Opportunities for 3-D modeling are identified in terms of demonstrated and potential benefits and challenges to implementation. Approaches for implementation are discussed in order to permit CII member companies to judge for themselves the usefulness and the readiness of 3-D modeling for their applications. The research results presented herein are intended to answer basic questions dealing with the following topics: a) the technology; b) opportunities; and c) implementation approaches. The findings and recommendations of the task force are intended to be applicable beyond particular constraints associated with the type of construction project, type of firm, and hardware/software implementation.

The construction industry has matured to a state at which there is a serious need to integrate better the activities in the design, fabrication, construction and operation of constructed facilities. In the wake of computer hardware and software advancements, the construction industry, home-office, in particular, has been revolutionized through the use of computer support programs such as 2-D and 3-D Computer-Aided Design (CAD) systems. Three-dimensional (3-D) modeling has, among other things, aided owners and engineers in significantly improving constructability and reducing the cost of rework during field erection through the use of simulation and walk-through investigations before construction. Despite the proven benefits of 3-D modeling, however, the application of on-site computer systems which communicate with home-office systems, remains an under-utilized area.

Opportunities for 3-D modeling covering a wide range of applications for Owners, Engineers, and Constructors are presented in this source document. Task force members have investigated areas where 3-D modeling has been used, or is planned for use, at both the home office and at the construction site. Application templates are provided which contain detailed information from the site visits.

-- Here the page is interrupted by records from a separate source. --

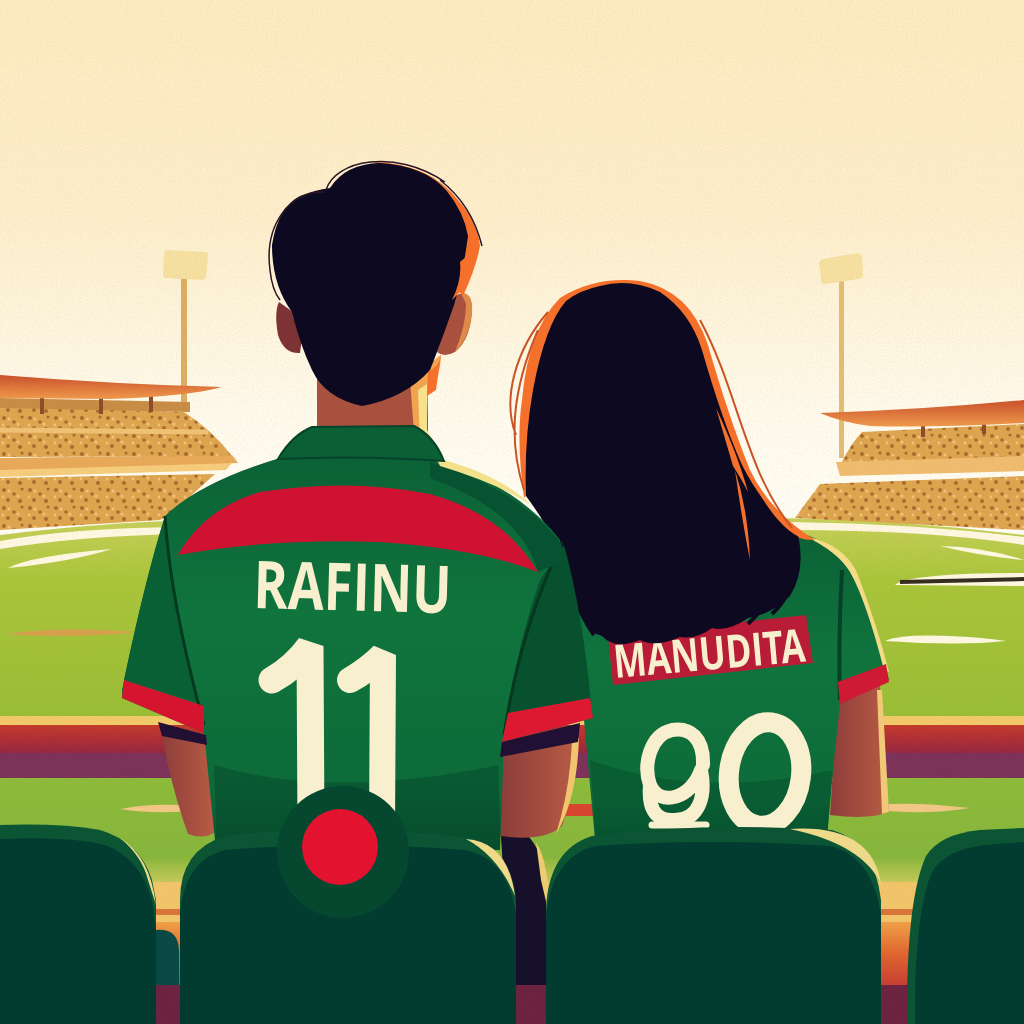
<!DOCTYPE html>
<html lang="en">
<head>
<meta charset="utf-8">
<title>Two fans at the cricket ground</title>
<style>
:root{
  --cream:#fdecc2; --glow:#fffdf4; --sand:#f3cf7c; --stand:#dda24e; --stand-dark:#b06f2e;
  --roof:#dd6b32; --roof-dark:#a8482a; --grass:#a3c23a; --grass-low:#7fb238;
  --jersey:#0d6d3a; --jersey-dark:#07512f; --jersey-deep:#05452b; --red:#d01232; --red-bright:#e4142f;
  --hair:#0d0920; --rim:#f5712b; --skin:#a9513f; --skin-dark:#7d3236; --skin-light:#e08a4a;
  --seat:#023b30; --seat-edge:#0b5535; --seat-light:#eed98a; --print:#f8efcf; --maroon:#7d2b3c;
}
html,body{margin:0;width:1024px;height:1024px;overflow:hidden;background:var(--cream)}
svg{display:block}
.jersey-name{font-family:"Open Sans","Noto Sans",sans-serif;font-weight:700;fill:var(--print)}
.number{fill:none;stroke:var(--print);stroke-linecap:round;stroke-linejoin:round}
</style>
</head>
<body>
<svg width="1024" height="1024" viewBox="0 0 1024 1024" role="img" aria-label="Two cricket fans seen from behind in green and red jerseys, sitting in a sunny stadium">
<defs>
  <linearGradient id="sky" x1="0" y1="0" x2="0" y2="1">
    <stop offset="0" stop-color="#fdebc0"/><stop offset=".4" stop-color="#fdefcd"/><stop offset=".75" stop-color="#fffbee"/><stop offset="1" stop-color="#fffef8"/>
  </linearGradient>
  <linearGradient id="field" x1="0" y1="0" x2="0" y2="1">
    <stop offset="0" stop-color="#c6d05a"/><stop offset=".3" stop-color="#a9c53a"/><stop offset="1" stop-color="#98bd36"/>
  </linearGradient>
  <linearGradient id="near-field" x1="0" y1="0" x2="0" y2="1">
    <stop offset="0" stop-color="#8cbb3a"/><stop offset=".7" stop-color="#86b63c"/><stop offset="1" stop-color="#d9cf62"/>
  </linearGradient>
  <linearGradient id="barrier" x1="0" y1="0" x2="0" y2="1">
    <stop offset="0" stop-color="#c23a2c"/><stop offset=".5" stop-color="#ab2c36"/><stop offset="1" stop-color="#8b2444"/>
  </linearGradient>
  <linearGradient id="roof" x1="0" y1="0" x2="0" y2="1">
    <stop offset="0" stop-color="#c94f2c"/><stop offset="1" stop-color="#f09a4c"/>
  </linearGradient>
  <linearGradient id="floor" x1="0" y1="0" x2="0" y2="1">
    <stop offset="0" stop-color="#f0a048"/><stop offset=".5" stop-color="#e0642f"/><stop offset="1" stop-color="#c43c33"/>
  </linearGradient>
  <linearGradient id="shirt" x1="0" y1="0" x2="0" y2="1">
    <stop offset="0" stop-color="#0b6236"/><stop offset=".4" stop-color="#10743d"/><stop offset=".85" stop-color="#0d6b39"/><stop offset="1" stop-color="#07512f"/>
  </linearGradient>
  <linearGradient id="arm" x1="0" y1="0" x2="1" y2="0">
    <stop offset="0" stop-color="#8c3d3a"/><stop offset="1" stop-color="#b95c45"/>
  </linearGradient>
  <pattern id="crowd" width="26" height="18" patternUnits="userSpaceOnUse">
    <rect width="26" height="18" fill="#dda550"/>
    <g fill="#a9692f"><circle cx="4" cy="4" r="2"/><circle cx="14" cy="8" r="1.8"/><circle cx="22" cy="3" r="1.6"/><circle cx="8" cy="14" r="1.9"/><circle cx="20" cy="15" r="2"/></g>
    <g fill="#efc67c"><circle cx="9" cy="5" r="1.6"/><circle cx="18" cy="10" r="1.5"/><circle cx="3" cy="11" r="1.4"/></g>
  </pattern>
  <filter id="grain" x="0" y="0" width="100%" height="100%">
    <feTurbulence type="fractalNoise" baseFrequency=".8" numOctaves="2" seed="4"/>
    <feColorMatrix values="0 0 0 0 .45  0 0 0 0 .25  0 0 0 0 .05  0 0 0 1.6 -.72"/>
  </filter>
  <filter id="soft"><feGaussianBlur stdDeviation="14"/></filter>
  <clipPath id="man-shirt-clip"><path d="M280 458L440 458Q520 488 556 540L520 640 498 740 500 850H215L203 740 176 640 165 520Q200 485 280 458Z"/></clipPath>
</defs>

<g id="sky-and-lights">
  <rect width="1024" height="560" fill="url(#sky)"/>
  <g fill="#efca7e">
    <rect x="181" y="276" width="6" height="135" fill="#dcae63"/>
    <path d="M167 250L205 252Q208 252 208 256L206 276Q206 280 202 280L166 278Q163 278 163 274L164 254Q164 250 167 250Z" fill="#f6e0a2"/>
    <rect x="839" y="280" width="5" height="178" fill="#e4bd75"/>
    <path d="M823 259L857 253Q861 253 862 257L863 275Q863 278 859 279L825 284Q821 284 821 280L819 263Q819 260 823 259Z" fill="#f6e0a2"/>
  </g>
</g>

<g id="field-far">
  <path d="M0 535Q120 520 260 518H780Q900 520 1024 535V725H0Z" fill="url(#field)"/>
  <g fill="#fff8e2">
    <path d="M0 541Q70 528 180 527V534Q80 536 0 549Z"/>
    <path d="M790 522Q920 524 1024 537V545Q930 530 790 530Z"/>
    <path d="M8 568Q30 556 112 549Q70 562 8 568Z"/>
    <path d="M940 546Q985 547 1024 560Q980 556 940 546Z"/>
    <path d="M895 585Q910 573 1024 573V586Z"/>
    <path d="M885 641Q900 634 950 636 980 637 1006 641 960 646 885 641Z"/>
  </g>
  <path d="M900 582L1024 579" stroke="#342c20" stroke-width="4"/>
  <path d="M5 634Q60 626 140 632Q70 639 5 634Z" fill="#d7a04e"/>
</g>

<g id="stand-left">
  <path d="M0 478L215 474 195 492Q175 512 160 520L0 530Z" fill="url(#crowd)"/>
  <path d="M0 458H236L226 470 0 477Z" fill="#f6cd7c"/>
  <path d="M0 458L232 455 238 463 0 470Z" fill="#e8a95a"/>
  <path d="M0 406L184 412Q212 430 232 456L0 457Z" fill="url(#crowd)"/>
  <path d="M0 430L208 432" stroke="#efc276" stroke-width="5"/>
  <path d="M0 398L190 402V412L0 408Z" fill="#c88d45"/>
  <g fill="#8f4a2b"><rect x="40" y="396" width="4" height="18"/><rect x="99" y="396" width="4" height="18"/><rect x="149" y="396" width="4" height="16"/></g>
  <path d="M0 375Q110 384 222 387Q190 396 110 399L0 398Z" fill="url(#roof)"/>
</g>

<g id="stand-right">
  <path d="M820 484L1024 476V530L795 518Q808 500 820 484Z" fill="url(#crowd)"/>
  <path d="M836 462L1024 455V471L840 476Z" fill="#f0bd70"/>
  <path d="M862 432L1024 424V456L842 462Q850 445 862 432Z" fill="url(#crowd)"/>
  <g fill="#8f4a2b"><rect x="921" y="424" width="4" height="13"/><rect x="982" y="421" width="4" height="13"/></g>
  <path d="M820 413Q920 410 1024 400V423Q930 428 870 426 840 422 820 413Z" fill="url(#roof)"/>
</g>

<g id="barrier-and-near-field">
  <rect y="716" width="1024" height="10" fill="#f3ca6b"/>
  <rect y="725" width="1024" height="32" fill="url(#barrier)"/>
  <rect y="753" width="1024" height="25" fill="#7b3159"/>
  <rect y="778" width="1024" height="112" fill="url(#near-field)"/>
  <path d="M120 809Q160 801 215 808Q165 816 120 809ZM860 807Q900 800 970 808Q915 817 860 807Z" fill="#f2c887"/>
  <path d="M560 804H600V816H566Z" fill="#d8432f"/>
  <rect y="882" width="1024" height="142" fill="#f2c56b"/>
  <path d="M0 909H1024V915H0Z" fill="#d9743a"/>
  <rect y="922" width="1024" height="65" fill="url(#floor)"/>
  <rect y="985" width="1024" height="39" fill="#6b2140"/>
</g>

<rect width="1024" height="1024" filter="url(#grain)" opacity=".18"/>

<g id="woman">
  <path d="M838 690L880 686Q882 735 889 812Q870 820 830 815Z" fill="url(#arm)"/>
  <path d="M877 690L882 690 889 812 882 814Z" fill="#f0c978"/>
  <path d="M575 590Q640 540 800 533Q842 545 856 575Q876 625 889 680L840 704 834 760 826 850H596L584 720Z" fill="url(#shirt)"/>
  <path d="M805 536Q846 545 858 575 878 628 889 672L884 670Q866 600 850 572 838 552 805 536Z" fill="#f4dc87"/>
  <path d="M842 570Q838 640 840 700" fill="none" stroke="#054029" stroke-width="4"/>
  <path d="M838 682L886 664 889 682 840 704Z" fill="#cf1a33"/>
  <path d="M590 760Q700 800 832 770L826 850H597Z" fill="#07512f" opacity=".55"/>
  <path d="M608 636L806 615 813 663 613 685Z" fill="#b81c36"/>
  <text class="jersey-name" x="615" y="678" font-size="46" textLength="192" lengthAdjust="spacingAndGlyphs" transform="rotate(-5 615 678)" fill="#fff">MANUDITA</text>
  <g class="number">
    <path d="M703 765C704 738 690 727 672 730C650 735 643 765 650 785C660 808 692 798 701 770C706 795 700 822 672 820C655 820 648 808 650 785" stroke-width="14"/>
    <ellipse cx="765" cy="774" rx="36" ry="52" stroke-width="20" transform="rotate(7 765 774)"/>
    <path d="M652 825H706" stroke-width="7"/>
  </g>
  <g id="woman-hair">
    <path d="M560 298Q595 276 640 281Q690 290 708 345Q728 415 750 470Q770 512 815 540Q790 540 770 520L700 500 540 480 524 498Q516 440 522 400Q528 330 560 298Z" fill="var(--rim)"/>
    <path d="M548 312C515 350 502 400 516 435M538 330C512 390 508 440 524 490M700 320C738 390 745 470 792 528" fill="none" stroke="#c95425" stroke-width="2"/>
    <path d="M600 286Q630 278 660 292Q690 312 702 350Q722 420 742 465Q765 510 798 535Q806 570 790 596Q770 615 748 618Q728 632 712 628Q696 640 680 637Q655 648 640 640Q615 650 602 636Q578 630 570 580Q562 545 526 496Q524 440 533 390Q545 325 566 301Q580 290 600 286Z" fill="var(--hair)"/>
    <path d="M716 408Q738 455 748 492Q742 480 733 466ZM735 470Q748 510 750 560Q742 520 735 470ZM752 480Q770 510 795 532L808 540Q780 534 752 480Z" fill="var(--rim)"/>
    <path d="M575 590Q580 615 594 635M782 560Q778 596 748 624M798 560Q796 590 772 614" fill="none" stroke="var(--hair)" stroke-width="4"/>
  </g>
</g>

<g id="man">
  <path d="M500 820Q540 830 546 880V985H510Z" fill="#17102a"/>
  <path d="M536 842Q550 865 548 910L541 880Z" fill="#eecb70"/>
  <path d="M160 728L206 738 215 832Q205 840 188 834Q172 790 160 728Z" fill="url(#arm)"/>
  <path d="M502 756L578 738Q576 790 562 826Q545 842 500 836Z" fill="url(#arm)"/>
  <path d="M572 740L579 738Q577 800 556 834Q570 790 572 740Z" fill="#f0c56d"/>
  <g id="man-head">
    <path d="M317 370H428V440L317 436Z" fill="var(--skin)"/>
    <path d="M410 380Q440 355 441 355Q440 380 428 395L426 440 414 432Z" fill="#f0a44f"/>
    <path d="M428 372Q440 366 441 354L436 390 427 396Z" fill="var(--rim)"/>
    <path d="M418 390L427 384V430L440 452 420 440Z" fill="#f8e18b"/>
    <path d="M279 302Q274 312 278 335Q284 354 300 353L304 320Z" fill="var(--skin-dark)"/>
    <path d="M455 296Q470 288 472 306Q472 338 455 352Q444 358 437 352Z" fill="var(--skin)"/>
    <path d="M461 293Q473 292 472 312Q470 337 455 352Q466 325 466 304Z" fill="var(--skin-light)"/>
    <path d="M375 162Q430 164 458 200Q478 222 480 246Q476 268 463 296L440 270 380 190Z" fill="var(--rim)"/>
    <path d="M330 188Q345 164 380 163Q425 166 446 190Q464 212 468 236Q462 280 454 305Q440 345 430 370Q405 398 362 406Q325 398 312 370Q300 345 292 312Q272 285 272 245Q278 207 300 196Q315 190 330 188Z" fill="var(--hair)"/>
    <path d="M326 190C335 160 395 148 445 182M325 192C290 190 264 225 270 270Q272 290 280 300M440 180Q472 205 482 246" fill="none" stroke="#2a1624" stroke-width="1.5"/>
    <path d="M460 262Q462 280 452 300L462 290Q472 272 474 250Z" fill="var(--rim)"/>
  </g>
  <g id="man-jersey">
    <path d="M280 458Q200 482 165 516Q145 580 122 690L122 698 204 733 216 850H500L504 742 592 718Q580 600 560 540Q520 488 436 458Z" fill="url(#shirt)"/>
    <path d="M165 516Q172 600 204 733L204 705 124 680Q145 580 165 516Z" fill="#0a6035"/>
    <path d="M564 545Q582 610 591 702L508 716Q516 650 540 580Z" fill="var(--jersey-dark)"/>
    <path d="M165 516Q170 600 204 725M562 542Q520 630 504 735" fill="none" stroke="#04381f" stroke-width="3"/>
    <path d="M430 462Q520 490 560 542L566 560 538 572Q520 510 430 478Z" fill="#075230"/>
    <path d="M436 458Q500 474 532 506Q500 484 440 466Z" fill="#f3e08b"/>
    <path d="M178 555Q205 508 260 492Q350 478 430 494Q505 515 538 572Q480 549 380 542Q270 538 178 555Z" fill="#d01232"/>
    <path d="M278 459Q292 435 312 427L414 426Q434 436 444 461Q360 455 278 459Z" fill="#0a5f34" stroke="#05432a" stroke-width="2"/>
    <path d="M124 680L204 706 204 733 122 698Z" fill="#d5152f"/>
    <path d="M508 713L590 698 593 718 502 742Z" fill="#dc1930"/>
    <path d="M158 722L206 735 207 745 162 736ZM502 742L580 723 578 742 500 757Z" fill="#211033"/>
    <path d="M214 765Q330 800 500 765V850H217Z" fill="#064a2d" opacity=".55" clip-path="url(#man-shirt-clip)"/>
  </g>
  <text class="jersey-name" x="253" y="608" font-size="66" textLength="198" lengthAdjust="spacingAndGlyphs" transform="rotate(1.5 253 608)">RAFINU</text>
  <g class="number">
    <path d="M272 680Q294 668 310 646L311 830" stroke-width="27" stroke-linejoin="bevel"/>
    <path d="M350 680Q368 670 383 655L382 830" stroke-width="26" stroke-linejoin="bevel"/>
  </g>
</g>

<g id="seats">
  <path d="M0 825Q60 823 100 830Q140 842 152 880L156 900V1024H0Z" fill="var(--seat-edge)"/>
  <path d="M0 839Q70 836 105 845Q140 858 152 900L156 930V1024H0Z" fill="var(--seat)"/>
  <path d="M120 838Q150 856 156 905L148 880Q142 856 120 838Z" fill="var(--seat-light)"/>
  <path d="M156 930Q178 928 179 950V985H156Z" fill="#0a4a45"/>
  <path d="M180 900Q180 850 225 836Q340 822 470 838Q512 850 516 900V1024H180Z" fill="var(--seat-edge)"/>
  <path d="M180 915Q184 860 225 850Q340 840 465 850Q508 858 516 915V1024H180Z" fill="var(--seat)"/>
  <path d="M466 839Q508 842 515 896Q498 856 466 839Z" fill="var(--seat-light)"/>
  <path d="M546 910Q548 850 592 836Q700 822 832 830Q874 842 881 900V1024H546Z" fill="var(--seat-edge)"/>
  <path d="M546 920Q550 858 595 846Q710 838 830 846Q872 856 881 915V1024H546Z" fill="var(--seat)"/>
  <path d="M790 829Q872 824 881 884Q862 844 790 829Z" fill="var(--seat-light)"/>
  <path d="M907 1024Q906 900 926 856Q940 834 980 830L1024 828V1024Z" fill="var(--seat-edge)"/>
  <path d="M915 1024Q914 915 932 872Q945 850 985 845L1024 842V1024Z" fill="var(--seat)"/>
</g>

<g id="roundel">
  <circle cx="343" cy="852" r="66" fill="#064730"/>
  <circle cx="340" cy="847" r="38" fill="#e3122f"/>
</g>
</svg>
</body>
</html>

In addition, benefits of 3-D modeling systems to project execution, particularly to construction, are discussed with respect to: fundamental incentives, demonstrated and potential benefits, and application areas and potential benefits. The fundamental, overreaching benefits of 3-D Plant Design in which the task force is most interested are cost savings, optimized project schedules, better quality, improved safety, and enhanced competitive positioning.

Challenges to adopting and implementing this technology are also addressed. Control issues and common pitfalls to avoid are examined. When implementing this computer technology, one may pay a premium upstream (e.g., at the engineering end) but will recover more savings at the downstream end (e.g., at the construction end). Better control of project management issues and consideration of issues such as constructability at the upstream end is important to realizing overall benefits of a system. Approaches for the potential implementation of 3-D modeling are identified in terms of fundamental issues. Guidelines to help plan and evaluate an implementation are suggested. Information on identifying opportunities and key steps and decisions for 3-D modeling at different phases of a project cycle is also given.

CAD technology has progressed to versatile 3-D modeling systems that can be used throughout design, engineering, and construction to provide unique, significant advantages which include a greatly improved capability to detect and prevent interference, to order materials faster and with greater accuracy, and to consider constructability issues. Three-dimensional modeling systems, for example, offer the opportunity for a single source of data, less redundancy, and fewer errors in data transfer. The result is more efficient plant construction and greatly reduced field rework, along with concomitant cost savings. Three-dimensional modeling is being used, for example, on chemical, petrochemical, refinery, pharmaceutical, food processing, offshore oil platforms, and power plants throughout the world.

The maximum value-added benefit of a 3-D modeling system is obtained when it is applied all the way through a project-especially when it is used at the construction end for constructability and maintainability. The biggest improvements will be derived by coordinating activities within an integrated process rather than automating individual activities within the existing fragmented design/construct process.